Exercise directions: Return the entries in their entirety, precisely as given.

━━━━

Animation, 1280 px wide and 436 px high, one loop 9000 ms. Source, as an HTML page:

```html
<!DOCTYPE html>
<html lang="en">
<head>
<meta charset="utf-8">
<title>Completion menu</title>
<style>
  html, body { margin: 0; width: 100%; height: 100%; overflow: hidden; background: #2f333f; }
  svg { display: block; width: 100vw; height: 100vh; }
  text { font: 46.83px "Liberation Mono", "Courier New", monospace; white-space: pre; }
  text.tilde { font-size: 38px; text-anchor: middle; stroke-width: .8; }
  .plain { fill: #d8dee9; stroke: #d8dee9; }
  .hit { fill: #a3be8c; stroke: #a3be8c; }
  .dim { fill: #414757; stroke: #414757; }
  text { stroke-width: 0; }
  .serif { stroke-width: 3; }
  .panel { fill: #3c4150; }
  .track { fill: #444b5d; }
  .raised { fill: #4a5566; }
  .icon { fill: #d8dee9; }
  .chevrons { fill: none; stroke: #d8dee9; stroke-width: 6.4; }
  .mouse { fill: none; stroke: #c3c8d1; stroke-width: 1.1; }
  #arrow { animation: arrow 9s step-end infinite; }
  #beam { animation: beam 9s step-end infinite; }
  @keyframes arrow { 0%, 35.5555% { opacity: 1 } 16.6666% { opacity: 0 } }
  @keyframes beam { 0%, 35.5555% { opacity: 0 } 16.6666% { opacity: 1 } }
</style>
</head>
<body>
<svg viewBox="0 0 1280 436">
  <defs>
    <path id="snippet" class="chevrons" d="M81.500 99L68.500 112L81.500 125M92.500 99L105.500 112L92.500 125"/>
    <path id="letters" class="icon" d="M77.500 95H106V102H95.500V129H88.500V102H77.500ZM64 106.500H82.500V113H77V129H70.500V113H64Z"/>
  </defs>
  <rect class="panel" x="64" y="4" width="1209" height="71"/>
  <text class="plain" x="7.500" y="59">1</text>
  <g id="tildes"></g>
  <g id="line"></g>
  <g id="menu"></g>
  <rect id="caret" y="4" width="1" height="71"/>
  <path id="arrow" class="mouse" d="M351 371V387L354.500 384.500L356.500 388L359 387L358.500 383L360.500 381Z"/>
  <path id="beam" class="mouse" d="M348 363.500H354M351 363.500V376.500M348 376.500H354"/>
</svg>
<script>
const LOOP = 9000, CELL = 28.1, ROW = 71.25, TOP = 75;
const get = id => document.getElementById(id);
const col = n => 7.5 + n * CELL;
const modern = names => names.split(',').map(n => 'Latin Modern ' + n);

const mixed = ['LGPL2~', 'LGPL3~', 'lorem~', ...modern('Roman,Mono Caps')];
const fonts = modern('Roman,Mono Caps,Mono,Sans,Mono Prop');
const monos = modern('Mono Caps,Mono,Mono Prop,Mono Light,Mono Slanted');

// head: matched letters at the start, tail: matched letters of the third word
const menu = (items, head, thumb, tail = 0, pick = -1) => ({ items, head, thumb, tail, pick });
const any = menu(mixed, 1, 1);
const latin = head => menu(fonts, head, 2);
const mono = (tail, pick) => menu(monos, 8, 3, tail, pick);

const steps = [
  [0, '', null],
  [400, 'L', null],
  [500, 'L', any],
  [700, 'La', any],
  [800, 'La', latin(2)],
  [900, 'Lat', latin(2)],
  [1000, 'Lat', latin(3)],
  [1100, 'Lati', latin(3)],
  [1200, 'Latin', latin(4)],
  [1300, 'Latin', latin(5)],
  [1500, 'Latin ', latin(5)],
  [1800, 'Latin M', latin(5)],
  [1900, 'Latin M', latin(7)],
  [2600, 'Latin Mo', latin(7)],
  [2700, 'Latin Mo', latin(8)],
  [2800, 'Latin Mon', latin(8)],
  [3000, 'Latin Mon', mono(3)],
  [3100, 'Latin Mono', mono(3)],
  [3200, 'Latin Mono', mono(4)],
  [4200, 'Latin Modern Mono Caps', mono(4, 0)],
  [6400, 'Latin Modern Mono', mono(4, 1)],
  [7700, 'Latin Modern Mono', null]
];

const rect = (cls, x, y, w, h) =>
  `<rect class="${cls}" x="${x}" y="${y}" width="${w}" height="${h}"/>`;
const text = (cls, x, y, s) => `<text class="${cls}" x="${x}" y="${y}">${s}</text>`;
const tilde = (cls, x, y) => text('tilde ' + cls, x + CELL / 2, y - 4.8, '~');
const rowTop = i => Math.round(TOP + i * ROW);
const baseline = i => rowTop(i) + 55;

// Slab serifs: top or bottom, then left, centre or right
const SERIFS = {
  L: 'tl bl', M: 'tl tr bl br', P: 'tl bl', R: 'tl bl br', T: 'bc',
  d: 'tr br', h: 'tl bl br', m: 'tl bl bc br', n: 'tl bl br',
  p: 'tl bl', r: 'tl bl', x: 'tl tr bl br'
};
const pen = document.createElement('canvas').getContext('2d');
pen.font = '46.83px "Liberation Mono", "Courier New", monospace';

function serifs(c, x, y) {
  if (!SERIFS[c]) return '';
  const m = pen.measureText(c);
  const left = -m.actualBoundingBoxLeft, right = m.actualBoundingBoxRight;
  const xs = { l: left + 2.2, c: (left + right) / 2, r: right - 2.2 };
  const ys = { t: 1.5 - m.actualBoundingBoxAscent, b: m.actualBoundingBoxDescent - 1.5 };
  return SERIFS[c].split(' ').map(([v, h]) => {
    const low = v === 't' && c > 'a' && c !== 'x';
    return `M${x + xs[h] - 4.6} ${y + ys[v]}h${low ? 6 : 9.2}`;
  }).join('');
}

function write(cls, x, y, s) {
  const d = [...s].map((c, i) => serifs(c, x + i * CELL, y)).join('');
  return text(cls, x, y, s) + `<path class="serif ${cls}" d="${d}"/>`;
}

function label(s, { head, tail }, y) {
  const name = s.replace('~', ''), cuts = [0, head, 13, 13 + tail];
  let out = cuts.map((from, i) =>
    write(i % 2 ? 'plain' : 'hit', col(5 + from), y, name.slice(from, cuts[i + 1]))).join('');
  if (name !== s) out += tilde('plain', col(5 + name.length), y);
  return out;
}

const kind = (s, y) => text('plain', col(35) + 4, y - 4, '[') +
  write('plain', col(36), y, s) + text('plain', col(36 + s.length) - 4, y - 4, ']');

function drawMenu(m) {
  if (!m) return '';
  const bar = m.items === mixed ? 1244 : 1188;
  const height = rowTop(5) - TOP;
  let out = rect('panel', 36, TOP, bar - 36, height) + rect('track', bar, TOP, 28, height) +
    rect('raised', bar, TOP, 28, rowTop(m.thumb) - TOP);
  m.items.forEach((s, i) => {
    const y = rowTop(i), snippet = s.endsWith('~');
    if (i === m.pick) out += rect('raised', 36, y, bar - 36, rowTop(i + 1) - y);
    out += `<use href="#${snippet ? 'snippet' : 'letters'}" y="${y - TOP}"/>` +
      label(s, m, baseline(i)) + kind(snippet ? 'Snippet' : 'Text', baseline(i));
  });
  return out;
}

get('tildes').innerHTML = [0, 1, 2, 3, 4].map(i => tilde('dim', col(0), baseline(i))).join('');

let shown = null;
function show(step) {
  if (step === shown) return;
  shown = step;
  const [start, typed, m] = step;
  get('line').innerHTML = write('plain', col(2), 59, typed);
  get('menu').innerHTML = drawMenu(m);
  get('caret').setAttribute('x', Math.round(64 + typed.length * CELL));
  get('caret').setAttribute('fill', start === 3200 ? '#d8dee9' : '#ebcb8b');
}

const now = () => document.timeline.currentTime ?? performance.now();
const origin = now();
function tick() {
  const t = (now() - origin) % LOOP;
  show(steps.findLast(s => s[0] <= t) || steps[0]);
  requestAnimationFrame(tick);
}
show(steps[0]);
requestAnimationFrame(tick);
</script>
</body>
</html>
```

━━━━

Response to the exercise:
Animation, 1280 px wide and 436 px high, one loop 9000 ms. Source, as an HTML page:

```html
<!DOCTYPE html>
<html lang="en">
<head>
<meta charset="utf-8">
<title>Completion menu</title>
<style>
  html, body { margin: 0; width: 100%; height: 100%; overflow: hidden; background: #2f333f; }
  svg { display: block; width: 100vw; height: 100vh; }
  text { font: 46.83px "Liberation Mono", "Courier New", monospace; white-space: pre; }
  text.tilde { font-size: 38px; text-anchor: middle; stroke-width: .8; }
  .plain { fill: #d8dee9; stroke: #d8dee9; }
  .hit { fill: #a3be8c; stroke: #a3be8c; }
  .dim { fill: #414757; stroke: #414757; }
  text { stroke-width: 0; }
  .serif { stroke-width: 3; }
  .panel { fill: #3c4150; }
  .track { fill: #444b5d; }
  .raised { fill: #4a5566; }
  .icon { fill: #d8dee9; }
  .chevrons { fill: none; stroke: #d8dee9; stroke-width: 6.4; }
  .mouse { fill: none; stroke: #c3c8d1; stroke-width: 1.1; }
  #arrow { animation: arrow 9s step-end infinite; }
  #beam { animation: beam 9s step-end infinite; }
  @keyframes arrow { 0%, 35.5555% { opacity: 1 } 16.6666% { opacity: 0 } }
  @keyframes beam { 0%, 35.5555% { opacity: 0 } 16.6666% { opacity: 1 } }
</style>
</head>
<body>
<svg viewBox="0 0 1280 436">
  <defs>
    <path id="snippet" class="chevrons" d="M81.500 99L68.500 112L81.500 125M92.500 99L105.500 112L92.500 125"/>
    <path id="letters" class="icon" d="M77.500 95H106V102H95.500V129H88.500V102H77.500ZM64 106.500H82.500V113H77V129H70.500V113H64Z"/>
  </defs>
  <rect class="panel" x="64" y="4" width="1209" height="71"/>
  <text class="plain" x="7.500" y="59">1</text>
  <g id="tildes"></g>
  <g id="line"></g>
  <g id="menu"></g>
  <rect id="caret" y="4" width="1" height="71"/>
  <path id="arrow" class="mouse" d="M351 371V387L354.500 384.500L356.500 388L359 387L358.500 383L360.500 381Z"/>
  <path id="beam" class="mouse" d="M348 363.500H354M351 363.500V376.500M348 376.500H354"/>
</svg>
<script>
const LOOP = 9000, CELL = 28.1, ROW = 71.25, TOP = 75;
const get = id => document.getElementById(id);
const col = n => 7.5 + n * CELL;
const modern = names => names.split(',').map(n => 'Latin Modern ' + n);

const mixed = ['LGPL2~', 'LGPL3~', 'lorem~', ...modern('Roman,Mono Caps')];
const fonts = modern('Roman,Mono Caps,Mono,Sans,Mono Prop');
const monos = modern('Mono Caps,Mono,Mono Prop,Mono Light,Mono Slanted');

// head: matched letters at the start, tail: matched letters of the third word
const menu = (items, head, thumb, tail = 0, pick = -1) => ({ items, head, thumb, tail, pick });
const any = menu(mixed, 1, 1);
const latin = head => menu(fonts, head, 2);
const mono = (tail, pick) => menu(monos, 8, 3, tail, pick);

const steps = [
  [0, '', null],
  [400, 'L', null],
  [500, 'L', any],
  [700, 'La', any],
  [800, 'La', latin(2)],
  [900, 'Lat', latin(2)],
  [1000, 'Lat', latin(3)],
  [1100, 'Lati', latin(3)],
  [1200, 'Latin', latin(4)],
  [1300, 'Latin', latin(5)],
  [1500, 'Latin ', latin(5)],
  [1800, 'Latin M', latin(5)],
  [1900, 'Latin M', latin(7)],
  [2600, 'Latin Mo', latin(7)],
  [2700, 'Latin Mo', latin(8)],
  [2800, 'Latin Mon', latin(8)],
  [3000, 'Latin Mon', mono(3)],
  [3100, 'Latin Mono', mono(3)],
  [3200, 'Latin Mono', mono(4)],
  [4200, 'Latin Modern Mono Caps', mono(4, 0)],
  [6400, 'Latin Modern Mono', mono(4, 1)],
  [7700, 'Latin Modern Mono', null]
];

const rect = (cls, x, y, w, h) =>
  `<rect class="${cls}" x="${x}" y="${y}" width="${w}" height="${h}"/>`;
const text = (cls, x, y, s) => `<text class="${cls}" x="${x}" y="${y}">${s}</text>`;
const tilde = (cls, x, y) => text('tilde ' + cls, x + CELL / 2, y - 4.8, '~');
const rowTop = i => Math.round(TOP + i * ROW);
const baseline = i => rowTop(i) + 55;

// Slab serifs: top or bottom, then left, centre or right
const SERIFS = {
  L: 'tl bl', M: 'tl tr bl br', P: 'tl bl', R: 'tl bl br', T: 'bc',
  d: 'tr br', h: 'tl bl br', m: 'tl bl bc br', n: 'tl bl br',
  p: 'tl bl', r: 'tl bl', x: 'tl tr bl br'
};
const pen = document.createElement('canvas').getContext('2d');
pen.font = '46.83px "Liberation Mono", "Courier New", monospace';

function serifs(c, x, y) {
  if (!SERIFS[c]) return '';
  const m = pen.measureText(c);
  const left = -m.actualBoundingBoxLeft, right = m.actualBoundingBoxRight;
  const xs = { l: left + 2.2, c: (left + right) / 2, r: right - 2.2 };
  const ys = { t: 1.5 - m.actualBoundingBoxAscent, b: m.actualBoundingBoxDescent - 1.5 };
  return SERIFS[c].split(' ').map(([v, h]) => {
    const low = v === 't' && c > 'a' && c !== 'x';
    return `M${x + xs[h] - 4.6} ${y + ys[v]}h${low ? 6 : 9.2}`;
  }).join('');
}

function write(cls, x, y, s) {
  const d = [...s].map((c, i) => serifs(c, x + i * CELL, y)).join('');
  return text(cls, x, y, s) + `<path class="serif ${cls}" d="${d}"/>`;
}

function label(s, { head, tail }, y) {
  const name = s.replace('~', ''), cuts = [0, head, 13, 13 + tail];
  let out = cuts.map((from, i) =>
    write(i % 2 ? 'plain' : 'hit', col(5 + from), y, name.slice(from, cuts[i + 1]))).join('');
  if (name !== s) out += tilde('plain', col(5 + name.length), y);
  return out;
}

const kind = (s, y) => text('plain', col(35) + 4, y - 4, '[') +
  write('plain', col(36), y, s) + text('plain', col(36 + s.length) - 4, y - 4, ']');

function drawMenu(m) {
  if (!m) return '';
  const bar = m.items === mixed ? 1244 : 1188;
  const height = rowTop(5) - TOP;
  let out = rect('panel', 36, TOP, bar - 36, height) + rect('track', bar, TOP, 28, height) +
    rect('raised', bar, TOP, 28, rowTop(m.thumb) - TOP);
  m.items.forEach((s, i) => {
    const y = rowTop(i), snippet = s.endsWith('~');
    if (i === m.pick) out += rect('raised', 36, y, bar - 36, rowTop(i + 1) - y);
    out += `<use href="#${snippet ? 'snippet' : 'letters'}" y="${y - TOP}"/>` +
      label(s, m, baseline(i)) + kind(snippet ? 'Snippet' : 'Text', baseline(i));
  });
  return out;
}

get('tildes').innerHTML = [0, 1, 2, 3, 4].map(i => tilde('dim', col(0), baseline(i))).join('');

let shown = null;
function show(step) {
  if (step === shown) return;
  shown = step;
  const [start, typed, m] = step;
  get('line').innerHTML = write('plain', col(2), 59, typed);
  get('menu').innerHTML = drawMenu(m);
  get('caret').setAttribute('x', Math.round(64 + typed.length * CELL));
  get('caret').setAttribute('fill', start === 3200 ? '#d8dee9' : '#ebcb8b');
}

const now = () => document.timeline.currentTime ?? performance.now();
const origin = now();
function tick() {
  const t = (now() - origin) % LOOP;
  show(steps.findLast(s => s[0] <= t) || steps[0]);
  requestAnimationFrame(tick);
}
show(steps[0]);
requestAnimationFrame(tick);
</script>
</body>
</html>
```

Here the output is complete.